Fleeing from the Normans and carrying with them the relics of their founder, St-Laumer, some Benedictine monks found shelter in Blois where they decided to build their abbey. the present church, today known as St. Nicolas, but whose real name is St. Laumer, was the former abbey-church.
From 1138 to 1186 these monks built the choir, the transept and the first row of columns of the abbey-church, completing it at the beginning of the next century. During the War of Religion the church was disfigured and the abbey itself destroyed by the Protestants. In the 17th and 18th centuries abbey was rebuilt, it was turned into a hospital at the time of the Revolution.
The speed with which the church was built and the sole addition of the apse chapel in the 14th century give a surprising unity to the whole. On entering the church, one could imagine that it was worked in the same stone by the same workman, for the same majestic and robust characteristics appear in all the different parts of the church. The elegant form of the choir, the crossbar, the majestic pillars of the transept-cross, the statues of people and masks which are to be found along the entire length of the building, the perspective inside the church, where the horizontal lines dominate the verticals; all this adds up to harmonious ensemble, which places the abbey-church of St. Laumer among the most remarkable examples of French medieval architecture.
However, two different periods of construction - about 20 years between them - have left the building with two different, and very marked, architectural styles.
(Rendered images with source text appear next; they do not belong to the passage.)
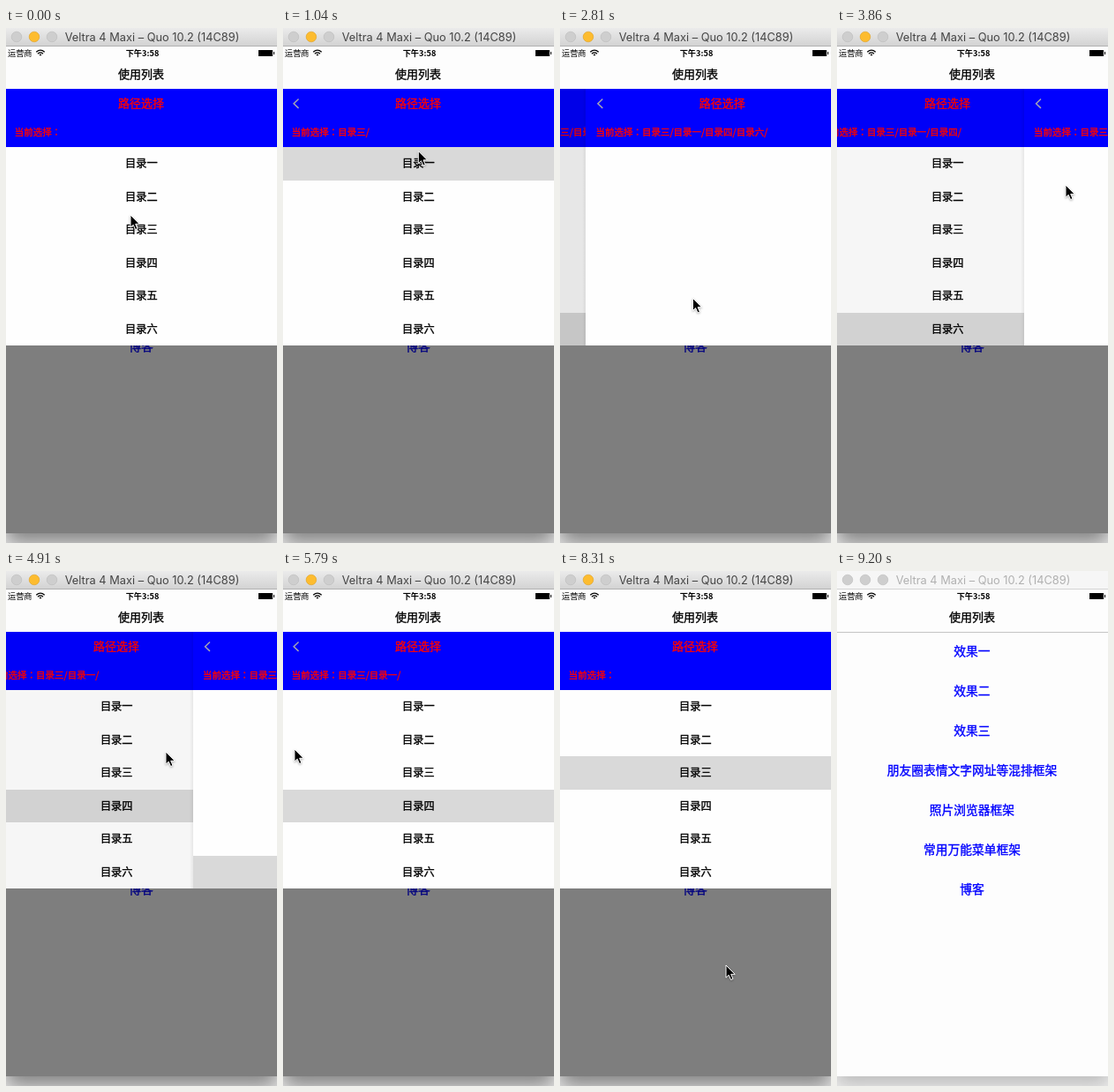
These frames come from a looping animation (307x584 px, 9300 ms). An HTML page:

```html
<!DOCTYPE html>
<html lang="zh-CN">
<head>
<meta charset="utf-8">
<style>
html, body { margin: 0; width: 100%; height: 100%; overflow: hidden; background: #ececec; }
#win { position: absolute; width: 307px; height: 573px; background: #fdfdfd; box-shadow: 0 11px 22px rgba(0,0,0,.46); }
#win.idle { box-shadow: 0 8px 20px rgba(0,0,0,.22); }
svg { position: absolute; left: 0; top: 0; }
rect { shape-rendering: crispEdges; }
text { font-family: "Noto Sans CJK SC", sans-serif; }
.mid { text-anchor: middle; }
.medium { stroke-width: .35; }
.title { font: 12.8px Inter, sans-serif; fill: #444; }
.idle .title { fill: #b0b0b0; }
.bar { fill: url(#chrome); }
.idle .bar { fill: #f6f6f6; }
.rim { fill: #b1b1b1; }
.idle .rim { fill: #d3d3d3; }
.dot { fill: #cecece; stroke: #bababa; stroke-width: .6; }
.min { fill: #fdbc2f; stroke: #e0a020; }
.idle .min { fill: #cecece; stroke: #bababa; }
#cursor { filter: drop-shadow(0 1px 1px rgba(0,0,0,.3)); }
</style>
</head>
<body>
<div id="win">
<svg width="307" height="584" viewBox="0 0 307 584">
  <defs>
    <linearGradient id="chrome" x2="0" y2="1"><stop stop-color="#ebebeb"/><stop offset="1" stop-color="#d3d3d3"/></linearGradient>
    <linearGradient id="edge"><stop stop-opacity="0"/><stop offset="1" stop-opacity=".06"/></linearGradient>
    <clipPath id="panel"><path d="M0 69H307V360H0Z"/></clipPath>
  </defs>

  <rect class="bar" width="307" height="20"/>
  <rect class="rim" y="20" width="307" height="1"/>
  <circle class="dot" cx="12" cy="10" r="5.8"/>
  <circle class="dot min" cx="32" cy="10" r="5.8"/>
  <circle class="dot" cx="52" cy="10" r="5.8"/>
  <text class="title mid" x="165.5" y="15">Veltra 4 Maxi – Quo 10.2 (14C89)</text>

  <text x="2" y="32.3" font-size="9.2">运营商</text>
  <g fill="none" stroke="#000" stroke-width="1.3">
    <path d="M34.3 27.3Q39 23 43.7 27.3M36 29.2Q39 26.6 42 29.2"/>
    <path d="M37.6 30.2Q39 29 40.4 30.2L39 31.8Z" fill="#000" stroke="none"/>
  </g>
  <text class="mid" x="154.5" y="32.2" font-size="9.2" font-weight="600">下午3:58</text>
  <rect x="286" y="25" width="16" height="7" rx="1"/>
  <rect x="303" y="27" width="1" height="3"/>
  <g id="list"></g>
  <rect y="69" width="307" height="1" fill="#c4c4c4"/>

  <g id="overlay">
    <path d="M0 69H307V573H0Z" fill-opacity=".5"/>
    <g id="pages" clip-path="url(#panel)"></g>
  </g>
  <path id="cursor" d="M0 0V14.2L3.2 11.2L5.6 16.6L8 15.5L5.7 10.3H10.2Z" stroke="#fff" stroke-width="1"/>
</svg>
</div>
<script>
const W = 307, TOP = 69, ROWS = 135, ROW = 37.5, LOOP = 9300, STEP = 148.5;
const $ = id => document.getElementById(id);
const label = (x, y, size, str, fill = '#000', cls = 'mid') =>
  `<text class="medium ${cls}" x="${x}" y="${y + size * .37}" font-size="${size}" fill="${fill}" stroke="${fill}">${str}</text>`;
const box = (y, h, attrs) => `<rect x="-1.5" y="${y}" width="310" height="${h}" ${attrs}/>`;

$('list').innerHTML = label(153, 52.4, 13, '使用列表') +
  ['效果一', '效果二', '效果三', '朋友圈表情文字网址等混排框架', '照片浏览器框架', '常用万能菜单框架', '博客']
    .map((s, i) => label(153, 91 + 45 * i, 13.75, s, '#00f')).join('');

const dirs = [...'一二三四五六'].map(n => '目录' + n);
const picks = [2, 0, 3, 5];             // row chosen on each level
const pushAt = picks.map((_, i) => 2 + 5 * i);
// swipes back: steps of start, end of drag and release, then where the drag ends
const swipes = [
  { from: 24, to: 26, drop: 28, x: 259, y: 178 },
  { from: 31, to: 33, drop: 34, x: 181, y: 205 },
  { from: 39, to: 41, drop: 43, x: 220, y: 202 },
  { from: 46, to: 49, drop: 51, x: 235, y: 193 },
];

function pageMarkup(level) {
  const path = picks.slice(0, level).map(p => dirs[p] + '/').join('');
  const colon = '<tspan lang="zh-Hant" font-family="Noto Sans CJK TC, sans-serif">：</tspan>';
  return `<g>
    <rect x="-5.5" y="${TOP}" width="4" height="291" fill="url(#edge)"/>
    ${box(TOP, 66, 'fill="#00f"')}
    ${box(ROWS, 225, 'fill="#fefefe"')}
    ${level ? '<path d="M17.6 80.5L12.2 85.7L17.6 90.9" fill="none" stroke="#a3a3b4" stroke-width="1.5"/>' : ''}
    ${label(153, 85.6, 13, '路径选择', '#f00')}
    ${label(9.7, 118.4, 10.5, '当前选择' + colon + path, '#f00', '')}
    ${box(ROWS + ROW * (picks[level] || 0), ROW, 'class="pick" fill="#d9d9d9"')}
    ${level < 4 ? dirs.map((s, i) => label(153.3, ROWS + ROW * (i + .5), 12.2, s)).join('') : ''}
    ${box(TOP, 291, 'class="dim"')}
  </g>`;
}
$('pages').innerHTML = [0, 1, 2, 3, 4].map(pageMarkup).join('');
const pages = [...$('pages').children];

const ramp = (k, a, b) => Math.min(1, Math.max(0, (k - a) / (b - a)));
const pushed = (k, s) => k < s ? 0 : k > s + 2 ? 1 : 1 - .1 ** (k - s);
const popped = (k, { from, to, drop }) => .695 * ramp(k, from, to) + .305 * ramp(k, drop - 1, drop + 1);
const sum = (list, f) => list.reduce((total, item) => total + f(item), 0);

// the pointer visits each chosen row, then swipes from the left edge
const stops = [];
picks.forEach((p, i) => {
  const x = 141 + 12.3 * i, y = ROWS + ROW * p + 2 + 2.5 * i;
  stops.push([pushAt[i] - 4, x, y], [pushAt[i], x, y]);
});
swipes.forEach(({ from, to, drop, x, y }, i) => {
  const ready = i ? swipes[i - 1].drop + 3 : from - 1;
  stops.push([ready, 13, y], [from, 13, y], [to, x, y], [drop + 1, x, y]);
});
stops.push([56, 188, 447], [58, 210, 486]);

function pointer(k) {
  const i = Math.max(1, stops.findIndex(s => s[0] > k));
  const last = k >= 58 ? stops.length - 1 : i;
  const a = stops[last - 1], b = stops[last], u = ramp(k, a[0], b[0]);
  return [1, 2].map(c => a[c] + (b[c] - a[c]) * u);
}

function draw(t) {
  // the screen refreshes in even steps
  const k = t < 310 ? 0 : Math.floor((t + 7) / STEP);
  const depth = sum(pushAt, s => pushed(k, s)) - sum(swipes, s => popped(k, s));

  pages.forEach((page, i) => {
    const d = i - depth;
    page.style.display = Math.abs(d) < .999 ? '' : 'none';
    page.setAttribute('transform', `translate(${d * W * (d > 0 ? 1 : .3)})`);
    page.querySelector('.dim').setAttribute('fill-opacity', Math.max(0, -d) * .1);
    page.querySelector('.pick').style.display = k >= pushAt[i] ? '' : 'none';
  });

  $('overlay').setAttribute('opacity', 1 - ramp(k, 56, 58));
  $('cursor').setAttribute('transform', `translate(${pointer(k)})`);
  $('cursor').style.display = k < 59 ? '' : 'none';
  $('win').className = k < 62 ? '' : 'idle';
}

const start = performance.now();
function tick() {
  draw((performance.now() - start) % LOOP);
  requestAnimationFrame(tick);
}
tick();
</script>
</body>
</html>
```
It is from the center of the church that the visitor will be able to notice these characteristics the most easily.References:
Château de Chambord (14,4 km)
Château de Loches (56,9 km)
Château de Châteaudun (54,1 km)
Château d'Amboise (32,2 km)
Château de Chaumont (16,2 km)
Château de Cheverny (13,3 km)
Château de Beaugency (31,2 km)
Post Museum (32,3 km)
Château de Valençay (50,6 km)
The Royal Palace of Gödöllő is one of the most important, largest monuments of Hungarian palace architecture. Its builder, Count Antal Grassalkovich I (1694–1771) was a typical figure of the regrouping Hungarian aristocracy of the 18th century. He was a Royal Septemvir, president of the Hungarian Chamber, and confidant of Empress Maria Theresa (1740–1780). The construction began around 1733, under the direction of András Mayerhoffer (1690–1771) a famous builder from Salzburg who worked in Baroque and Zopf style.
The palace has a double U shape, and is surrounded by an enormous park. The building underwent several enlargements and modifications during the 18th century; its present shape being established in the time of the third generation of the Grassalkovich family. By then the building had 8 wings, and - besides the residential part - it contained a church, a theatre, a riding-hall, a hothouse, a greenhouse for flowers and an orangery.
After the male side of the Grassalkovich family died out in 1841, the palace had several owners, and in 1867 it was bought for the crown. The decision of parliament designated it the resting residence of the King of Hungary. This state lasted until 1918, thus Francis Joseph (1867–1916) and later Charles IV and the royal family spent several months in Gödöllő every year.
During this period the palace became the symbol of independent Hungarian statehood, and, as a residential centre it had a political significance of it own. It was Queen Elisabeth (1837–1898) who specially loved staying in Gödöllő, where the Hungarian personnel and neighbourhood of the palace always warmly welcomed her. She was able to converse fluently in Hungarian. Following her tragic death, a memorial park adjoining the upper-garden was built.
The period of the royal decades also brought their enlargements and modifications. The suites were made more comfortable, and a marble stable and coach house were built. The riding hall was remodelled.
Between the two world wars the palace served as the residence for Regent Miklós Horthy. No significant building took place during this period, apart from an air-raid shelter in the southern front garden. After 1945 the palace, like many other buildings in Hungary, fell into decay.
Soviet and Hungarian troops used the building, some of the beautifully decorated rooms were used for an old people's home, and the park was divided into smaller plots of land.
The protection of the palace as a historical monument started in 1981, when the National Board for Monuments launched its palace project. The most important tasks of preservation began in 1986 and were completed in the end of 1991. During this time the palace was partly emptied. By 1990 the Soviet troops left the southern wing, then the old people's home was closed down.
During this time the roof of the riding-hall and the stable-wing was reconstructed, the façade of the building was renovated, as well as the trussing of the central wings and the double cupola. Research was carried out in the archives and in the building, and thus the different building periods of the monument were defined. Painted walls and rooms were uncovered which revealed the splendour of the 18-19th centuries. Architectural structures were discovered, and so were the different structures of the park.
The utilisation of the main front wings of the palace was designed as a clear and well-developed architectural project. The first floor's 23 rooms (nearly 1000 sq. m.) accommodate the interior exhibition. The emphasis was laid on the revival of the atmosphere of the royal period and the introduction of the time of the Grassalkovich family.
Reconstruction is the principle of the interiors completed so far creating the state as it was around the 1880s. One of the most striking features of the Empress Elisabeth Exhibition is its historical accuracy.